## [EXERCISE AIM]
Search the material below for the string "floor" and copy each line where it appears.

## [INFORMATION SUPPLIED]
—————
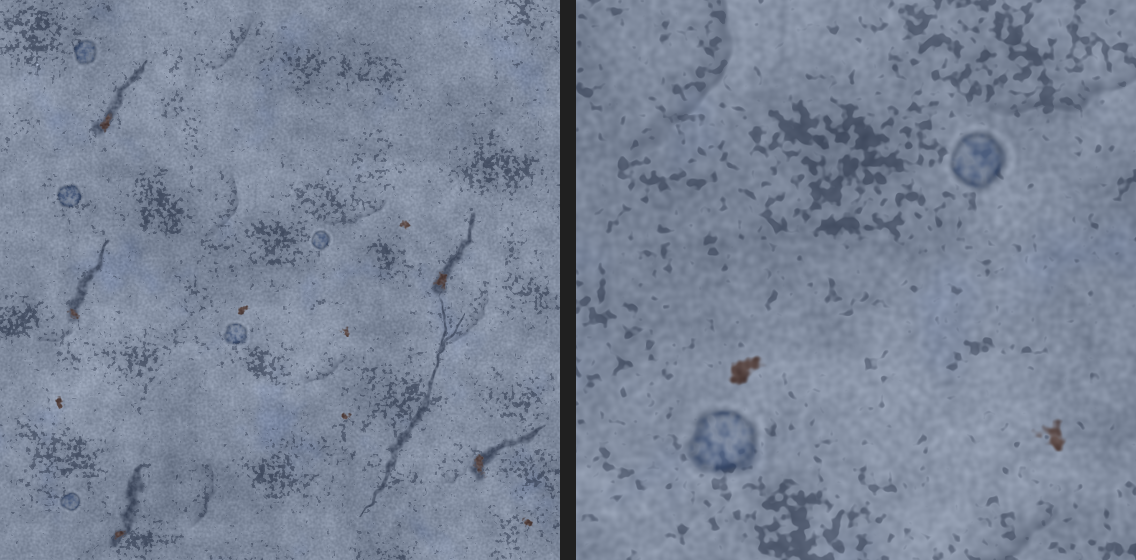
Left: the whole. Right: its middle third, enlarged.
This texture is drawn by a three.js fragment shader. Its source:

```glsl
varying vec2 vUv;

const vec3 STONE = vec3(0.507, 0.550, 0.625);
const vec3 STAIN = vec3(0.225, 0.265, 0.345);
const vec3 BLUE_TINT = vec3(0.44, 0.51, 0.66);
const vec3 PIT_BLUE = vec3(0.30, 0.37, 0.50);
const vec3 RUST = vec3(0.34, 0.26, 0.24);
const vec3 FLAKE = vec3(0.68, 0.73, 0.82);
const float PATCH_GRID = 5.0;
const float PATCH_TILT = -0.3;
const vec2 PATCH_SIZE = vec2(0.48, 0.32);
const float DENT_GRID = 4.0;
const float CRACK_GRID = 3.0;
const float CRACK_LENGTH = 0.14;
const float CRACK_WIDTH = 0.008;
const float PIT_GRID = 4.0;
const float PIT_RADIUS = 0.022;
const float GRIT_GRID = 6.0;

vec2 hash2(vec2 c) {
  vec3 q = fract((c.xyx + 17.3) * vec3(0.1031, 0.1030, 0.0973));
  q += dot(q, q.yzx + 33.33);
  return fract((q.xx + q.yz) * q.zy);
}
float corner(vec2 cell, vec2 offset) {
  float angle = 6.2832 * hash2(cell).x;
  return dot(vec2(cos(angle), sin(angle)), offset);
}
// Gradient noise, roughly -0.7 to 0.7
float noise(vec2 p) {
  vec2 i = floor(p), f = p - i, e = vec2(1.0, 0.0);
  vec2 u = f * f * f * (f * (f * 6.0 - 15.0) + 10.0);
  return mix(mix(corner(i, f), corner(i + e, f - e), u.x),
             mix(corner(i + e.yx, f - e.yx), corner(i + 1.0, f - 1.0), u.x), u.y);
}
float fbm(vec2 p) {
  float sum = 0.0;
  for (int i = 1; i <= 4; i++) {
    sum += noise(p) * exp2(-float(i));
    p = p * 2.03 + 7.1;
  }
  return sum;
}
vec2 turn(vec2 v, float angle) {
  vec2 axis = vec2(cos(angle), sin(angle));
  return vec2(dot(v, axis), dot(v, vec2(-axis.y, axis.x)));
}
// Offset from the nearest scattered centre in xy, its random values in zw
vec4 scatter(vec2 p, float grid, float seed, float keep) {
  vec2 id = floor(p * grid);
  vec4 best = vec4(9.0, 9.0, 0.0, 0.0);
  for (int k = 0; k < 9; k++) {
    vec2 cell = id + vec2(mod(float(k), 3.0), floor(float(k) / 3.0)) - 1.0;
    vec2 offset = p - (cell + 0.28 + 0.44 * hash2(cell + seed)) / grid;
    if (hash2(cell + seed + 31.0).x < keep && length(offset) < length(best.xy))
      best = vec4(offset, hash2(cell + seed + 57.0));
  }
  return best;
}
// Density of the tilted lichen patches
float patchCover(vec2 p) {
  vec2 g = p * PATCH_GRID, id = floor(g);
  float cover = 0.0;
  for (int k = 0; k < 9; k++) {
    vec2 cell = id + vec2(mod(float(k), 3.0), floor(float(k) / 3.0)) - 1.0;
    vec2 kind = hash2(cell + 83.0);
    vec2 d = turn(g - cell - 0.1 - 0.8 * hash2(cell + 5.0), PATCH_TILT);
    d /= PATCH_SIZE * mix(0.7, 1.1, kind.x);
    cover = max(cover, exp(-1.5 * dot(d, d)) * mix(0.45, 1.0, kind.y));
  }
  return cover;
}
// Chipped hollow: sharp lower right edge in x, body fading away from it in y
vec2 dent(vec2 p) {
  vec4 s = scatter(p, DENT_GRID, 11.0, 0.65);
  vec2 q = turn(s.xy, mix(0.3, 1.35, s.z));
  float size = mix(0.04, 0.08, s.w), along = q.x / size;
  float depth = q.y - 0.35 * size * along * along + 0.01;
  float inside = smoothstep(-0.003, 0.003, depth) * (1.0 - smoothstep(0.6, 1.0, abs(along)));
  return inside * exp(-max(depth, 0.0) / vec2(0.009, 0.04));
}
// Line thinning from a to b: core in x, halo in y
vec2 crack(vec2 p, vec2 a, vec2 b, float width) {
  vec2 ab = b - a;
  float t = clamp(dot(p - a, ab) / dot(ab, ab), 0.0, 1.0);
  float w = width * mix(1.0, 0.3, t), d = length(p - a - ab * t);
  return vec2(1.0 - smoothstep(0.2 * w, 1.1 * w, d), exp(-d / (1.6 * w)));
}
void main() {
  vec2 p = vUv;
  vec2 bend = vec2(noise(p * 9.0), noise(p * 9.0 + 40.0));
  vec2 rough = vec2(noise(p * 45.0), noise(p * 45.0 + 20.0));
  float fine = noise(p * 220.0);
  float grain = 0.6 * noise(p * 110.0 + 3.0) + 0.45 * fine + 0.35 * noise(p * 40.0);
  // Mottled stone
  float tone = 0.17 * fbm(p * 4.0) + 0.11 * fbm(p * 28.0) + 0.06 * noise(p * 170.0) + 0.05 * fine;
  vec3 color = mix(STONE + tone, BLUE_TINT + tone, 0.4 * smoothstep(0.1, 0.4, fbm(p * 7.0 + 60.0)));
  // Cracks: a forked one and scattered short ones
  vec2 cp = p + 0.035 * bend + 0.012 * rough, knee = vec2(0.71, 0.20), fork = vec2(0.79, 0.38);
  vec2 cracks = crack(cp, knee, vec2(0.65, 0.07), 1.4 * CRACK_WIDTH);
  cracks = max(cracks, crack(cp, knee, fork + 0.01, 1.4 * CRACK_WIDTH));
  cracks = max(cracks, crack(cp, fork, fork + vec2(0.005, 0.11), CRACK_WIDTH));
  cracks = max(cracks, crack(cp, fork, fork + vec2(0.05, 0.06), CRACK_WIDTH));
  vec4 split = scatter(cp, CRACK_GRID, 23.0, 0.45);
  vec2 reach = turn(vec2(0.5 * CRACK_LENGTH, 0.0), -mix(0.6, 1.25, split.z));
  cracks = max(cracks, crack(split.xy, -reach, reach, 2.2 * CRACK_WIDTH));
  // Speckled lichen, also filling dents and crack sides
  vec2 hollow = dent(p + 0.025 * bend + 0.009 * rough);
  float cover = patchCover(p + 0.04 * bend + 0.02 * rough);
  cover = max(cover, 0.55 * smoothstep(0.0, 0.3, fbm(p * 7.0 + 90.0)));
  cover = max(cover, max(0.75 * hollow.y, 0.8 * cracks.y));
  float speckle = smoothstep(0.0, 0.22, grain - mix(0.34, -0.18, cover));
  float stain = 0.58 * speckle + 0.25 * cover * cover * (0.8 + grain);
  stain = max(stain, max(0.6 * hollow.x, 0.85 * cracks.x) * clamp(0.85 + grain, 0.0, 1.1));
  color = mix(color, STAIN + 0.5 * tone, clamp(stain, 0.0, 0.95));
  // Round mottled pits with a shaded rim
  vec4 pit = scatter(p + 0.006 * rough, PIT_GRID, 71.0, 0.2);
  float r = length(pit.xy) / (PIT_RADIUS * mix(0.7, 1.0, pit.z));
  color = mix(color, PIT_BLUE, (1.0 - smoothstep(0.85, 1.05, r)) * clamp(0.45 + 1.5 * grain, 0.1, 0.9));
  color -= 0.1 * exp(-50.0 * (r - 0.9) * (r - 0.9)) - 0.04 * exp(-50.0 * (r - 1.2) * (r - 1.2));
  // Rust at crack ends, loose rust and pale flakes
  vec4 grit = scatter(p + 0.012 * rough, GRIT_GRID, 97.0, 0.14);
  float flake = step(0.5, grit.w), size = mix(0.009, 0.005, flake);
  float bits = 1.0 - smoothstep(0.4, 1.1, length(grit.xy) / size + grain);
  color = mix(color, mix(RUST, FLAKE, flake) + 0.2 * grain, 0.9 * bits);
  float rusty = 1.0 - smoothstep(0.4, 1.1, length(split.xy + 0.8 * reach) / 0.012 + grain);
  color = mix(color, RUST + 0.25 * grain, 0.85 * rusty);
  gl_FragColor = vec4(clamp(color, 0.0, 1.0), 1.0);
}
```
—————
## [ANSWER TO THIS EXERCISE]
  vec2 i = floor(p), f = p - i, e = vec2(1.0, 0.0);
  vec2 id = floor(p * grid);
    vec2 cell = id + vec2(mod(float(k), 3.0), floor(float(k) / 3.0)) - 1.0;
  vec2 g = p * PATCH_GRID, id = floor(g);
    vec2 cell = id + vec2(mod(float(k), 3.0), floor(float(k) / 3.0)) - 1.0;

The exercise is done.